Definition - What does Galvanic Anode mean?
A Galvanic Anode, also known as a sacrificial anode is a component of the cathodic protection system that prevents corrosion to equipment working under corrosive environments. Galvanic anodes are made up of metals or metal alloys which are more actively charged than the metal equipment that needs to be protected. This metal equipment that needs to be protected is turned into a galvanic cathode. The potential difference between the cathode and anode, i.e., between the two metals leads to corrosion of the metal that is more actively charged and thus, galvanic anode sacrifices itself to protect the equipment kept on galvanic cathode side.
Petropedia explains Galvanic Anode
Galvanic cathodic protection (CP) controls the corrosion of a metal by using a galvanic anode as a sacrificial metal in an electrochemical cell. This is achieved by placing the metal to be protected in contact with another, more easily corroded metal to act as the anode of the electrochemical cell.
A galvanic cathodic protection system is commonly used in:
- Steel pipelines and storage tanks
- Ship hulls
- Offshore oil platforms and onshore oil well casings
- Metal reinforcement bars in concrete
- Galvanized steel
Galvanic or sacrificial anodes are made in various shapes using alloys of zinc, magnesium and aluminium. The following are some of the advantages of using sacrificial anodes:
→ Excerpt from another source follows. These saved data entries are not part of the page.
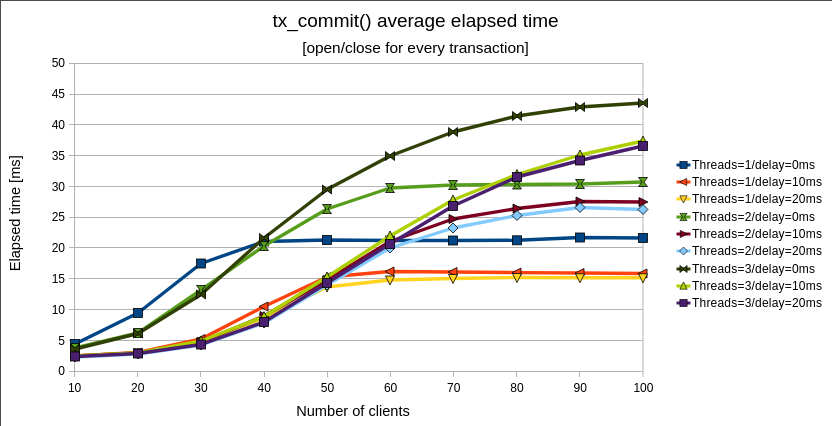
<!DOCTYPE html>
<html lang="en">
<head>
<meta charset="utf-8">
<title>tx_commit() average elapsed time</title>
<style>
:root {
  --ink: #000;
  --grid: #b3b3b3;
  --edge: #4a4a4a;
  --t1-d0: #004586;
  --t1-d10: #ff420e;
  --t1-d20: #ffd320;
  --t2-d0: #579d1c;
  --t2-d10: #7e0021;
  --t2-d20: #83caff;
  --t3-d0: #314004;
  --t3-d10: #aecf00;
  --t3-d20: #4b1f6f;
}
* { box-sizing: border-box; margin: 0; padding: 0; }
body { width: 832px; height: 426px; overflow: hidden; background: #fff; }
.chart {
  position: relative; width: 832px; height: 426px; overflow: hidden;
  border-top: 1px solid var(--edge); border-left: 1px solid var(--edge);
  background: #fff; color: var(--ink);
  font: 12px/1 "Liberation Sans", Arial, sans-serif;
  white-space: nowrap;
}
.chart > * { position: absolute; }
.plot { left: -1px; top: -1px; }
.heading { left: 0; top: 8px; width: 829px; text-align: center; }
.heading h1 { font-size: 19px; line-height: 24px; font-weight: 400; }
.heading p { font-size: 15.4px; line-height: 20px; margin-top: 5px; }
.scale { list-style: none; display: grid; }
.scale-y { left: 24px; top: 47px; width: 40px; grid-template-rows: repeat(11, 30.8px); align-items: center; text-align: right; }
.scale-x { left: 42px; top: 381px; width: 632px; grid-template-columns: repeat(10, 1fr); text-align: center; }
.axis-title { font-size: 14.6px; }
.axis-x { left: 252px; top: 403px; width: 200px; text-align: center; }
.axis-y { left: -86px; top: 205px; width: 200px; text-align: center; transform: rotate(-90deg); }
.legend { list-style: none; left: 675px; top: 155px; display: grid; grid-template-rows: repeat(9, 17.35px); }
.legend li { display: flex; align-items: center; gap: 1px; letter-spacing: .2px; }
.legend svg { width: 15px; height: 14px; flex: none; }
.series polyline { fill: none; stroke: currentColor; stroke-width: 3.4; stroke-linejoin: round; }
.legend line { stroke: currentColor; stroke-width: 3; }
.legend use { fill: currentColor; }
.grid { fill: none; stroke: var(--grid); }
.t1-d0 { color: var(--t1-d0); }
.t1-d10 { color: var(--t1-d10); }
.t1-d20 { color: var(--t1-d20); }
.t2-d0 { color: var(--t2-d0); }
.t2-d10 { color: var(--t2-d10); }
.t2-d20 { color: var(--t2-d20); }
.t3-d0 { color: var(--t3-d0); }
.t3-d10 { color: var(--t3-d10); }
.t3-d20 { color: var(--t3-d20); }
.series polyline.t1-d0 { marker: url(#m-t1-d0); }
.series polyline.t1-d10 { marker: url(#m-t1-d10); }
.series polyline.t1-d20 { marker: url(#m-t1-d20); }
.series polyline.t2-d0 { marker: url(#m-t2-d0); }
.series polyline.t2-d10 { marker: url(#m-t2-d10); }
.series polyline.t2-d20 { marker: url(#m-t2-d20); }
.series polyline.t3-d0 { marker: url(#m-t3-d0); }
.series polyline.t3-d10 { marker: url(#m-t3-d10); }
.series polyline.t3-d20 { marker: url(#m-t3-d20); }
marker { overflow: visible; }
marker use { fill: currentColor; }
</style>
</head>
<body>
<figure class="chart">
  <svg class="plot" width="832" height="426" viewBox="0 0 832 426" role="img" aria-label="Line chart of elapsed time against number of clients">
    <defs>
      <g id="square"><rect x="-4.5" y="-4.5" width="9" height="9" stroke="#000" stroke-width=".8"/></g>
      <g id="left"><polygon points="-5,0 4,-4.5 4,4.5" stroke="#000" stroke-width=".8"/></g>
      <g id="right"><polygon points="5,0 -4,-4.5 -4,4.5" stroke="#000" stroke-width=".8"/></g>
      <g id="down"><polygon points="-4.5,-4 4.5,-4 0,5" stroke="#000" stroke-width=".8"/></g>
      <g id="up"><polygon points="-4.5,4 4.5,4 0,-5" stroke="#000" stroke-width=".8"/></g>
      <g id="diamond"><polygon points="0,-5 5,0 0,5 -5,0" stroke="#000" stroke-width=".8"/></g>
      <g id="hourglass"><polygon points="-4.5,-4.5 4.5,-4.5 1,0 4.5,4.5 -4.5,4.5 -1,0" stroke="#000" stroke-width=".8"/></g>
      <g id="bowtie"><polygon points="-4.5,-4.5 0,-1 4.5,-4.5 4.5,4.5 0,1 -4.5,4.5" stroke="#000" stroke-width=".8"/></g>
      <marker id="m-t1-d0" class="t1-d0" markerUnits="userSpaceOnUse"><use href="#square"/></marker>
      <marker id="m-t1-d10" class="t1-d10" markerUnits="userSpaceOnUse"><use href="#left"/></marker>
      <marker id="m-t1-d20" class="t1-d20" markerUnits="userSpaceOnUse"><use href="#down"/></marker>
      <marker id="m-t2-d0" class="t2-d0" markerUnits="userSpaceOnUse"><use href="#hourglass"/></marker>
      <marker id="m-t2-d10" class="t2-d10" markerUnits="userSpaceOnUse"><use href="#right"/></marker>
      <marker id="m-t2-d20" class="t2-d20" markerUnits="userSpaceOnUse"><use href="#diamond"/></marker>
      <marker id="m-t3-d0" class="t3-d0" markerUnits="userSpaceOnUse"><use href="#bowtie"/></marker>
      <marker id="m-t3-d10" class="t3-d10" markerUnits="userSpaceOnUse"><use href="#up"/></marker>
      <marker id="m-t3-d20" class="t3-d20" markerUnits="userSpaceOnUse"><use href="#square"/></marker>
    </defs>
    <g class="grid">
      <path d="M69 63.5H643M69 94.5H643M69 124.5H643M69 155.5H643M69 186.5H643M69 217.5H643M69 247.5H643M69 278.5H643M69 309.5H643M69 340.5H643M69 371.5H643"/>
      <path d="M74.5 63V377M643 63V377M137.5 371v6M200.5 371v6M264.5 371v6M327.5 371v6M390.5 371v6M453.5 371v6M516.5 371v6M579.5 371v6"/>
    </g>
    <g class="series">
      <polyline class="t1-d0" points="75,344 138,313 201,263.5 264,241.5 327,240 390,240.5 453,240.5 517,240.3 580,237.5 643,238"/>
      <polyline class="t1-d10" points="75,356 138,352.5 201,339 264,306.5 327,277 390,271.5 453,272 517,272.6 580,273 643,273.5"/>
      <polyline class="t1-d20" points="75,356 138,353 201,342 264,318 327,287 390,280 453,278.5 517,277.5 580,277.8 643,277.8"/>
      <polyline class="t2-d0" points="75,348 138,333 201,290 264,246 327,209 390,188 453,185 517,184.5 580,184 643,182"/>
      <polyline class="t2-d10" points="75,356 138,353 201,342 264,316 327,280 390,241.5 453,219 517,208.5 580,201.5 643,202"/>
      <polyline class="t2-d20" points="75,357 138,354 201,345 264,323 327,285 390,248 453,228 517,215.5 580,207.5 643,209.5"/>
      <polyline class="t3-d0" points="75,349 138,333.5 201,294.5 264,238 327,189.5 390,156 453,132 517,116 580,107 643,103"/>
      <polyline class="t3-d10" points="75,356 138,353 201,341 264,316.5 327,277 390,236 453,200 517,174.5 580,155 643,141"/>
      <polyline class="t3-d20" points="75,356.5 138,353.5 201,344.5 264,322 327,283 390,244 453,206 517,177 580,160.5 643,146"/>
    </g>
  </svg>

  <figcaption class="heading">
    <h1>tx_commit() average elapsed time</h1>
    <p>[open/close for every transaction]</p>
  </figcaption>

  <ol class="scale scale-y">
    <li>50</li><li>45</li><li>40</li><li>35</li><li>30</li><li>25</li><li>20</li><li>15</li><li>10</li><li>5</li><li>0</li>
  </ol>
  <ol class="scale scale-x">
    <li>10</li><li>20</li><li>30</li><li>40</li><li>50</li><li>60</li><li>70</li><li>80</li><li>90</li><li>100</li>
  </ol>
  <p class="axis-title axis-y">Elapsed time [ms]</p>
  <p class="axis-title axis-x">Number of clients</p>

  <ul class="legend">
    <li><svg class="t1-d0" viewBox="-7.5 -7 15 14"><line x1="-7" x2="7"/><use href="#square" transform="scale(.8)"/></svg>Threads=1/delay=0ms</li>
    <li><svg class="t1-d10" viewBox="-7.5 -7 15 14"><line x1="-7" x2="7"/><use href="#left" transform="scale(.8)"/></svg>Threads=1/delay=10ms</li>
    <li><svg class="t1-d20" viewBox="-7.5 -7 15 14"><line x1="-7" x2="7"/><use href="#down" transform="scale(.8)"/></svg>Threads=1/delay=20ms</li>
    <li><svg class="t2-d0" viewBox="-7.5 -7 15 14"><line x1="-7" x2="7"/><use href="#hourglass" transform="scale(.8)"/></svg>Threads=2/delay=0ms</li>
    <li><svg class="t2-d10" viewBox="-7.5 -7 15 14"><line x1="-7" x2="7"/><use href="#right" transform="scale(.8)"/></svg>Threads=2/delay=10ms</li>
    <li><svg class="t2-d20" viewBox="-7.5 -7 15 14"><line x1="-7" x2="7"/><use href="#diamond" transform="scale(.8)"/></svg>Threads=2/delay=20ms</li>
    <li><svg class="t3-d0" viewBox="-7.5 -7 15 14"><line x1="-7" x2="7"/><use href="#bowtie" transform="scale(.8)"/></svg>Threads=3/delay=0ms</li>
    <li><svg class="t3-d10" viewBox="-7.5 -7 15 14"><line x1="-7" x2="7"/><use href="#up" transform="scale(.8)"/></svg>Threads=3/delay=10ms</li>
    <li><svg class="t3-d20" viewBox="-7.5 -7 15 14"><line x1="-7" x2="7"/><use href="#square" transform="scale(.8)"/></svg>Threads=3/delay=20ms</li>
  </ul>
</figure>
</body>
</html>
- Can be used where there is no power
- Lower initial cost
- Less supervision required
- Comparatively simple installation and additional anodes can easily be added if the initial installation proves to be inadequate.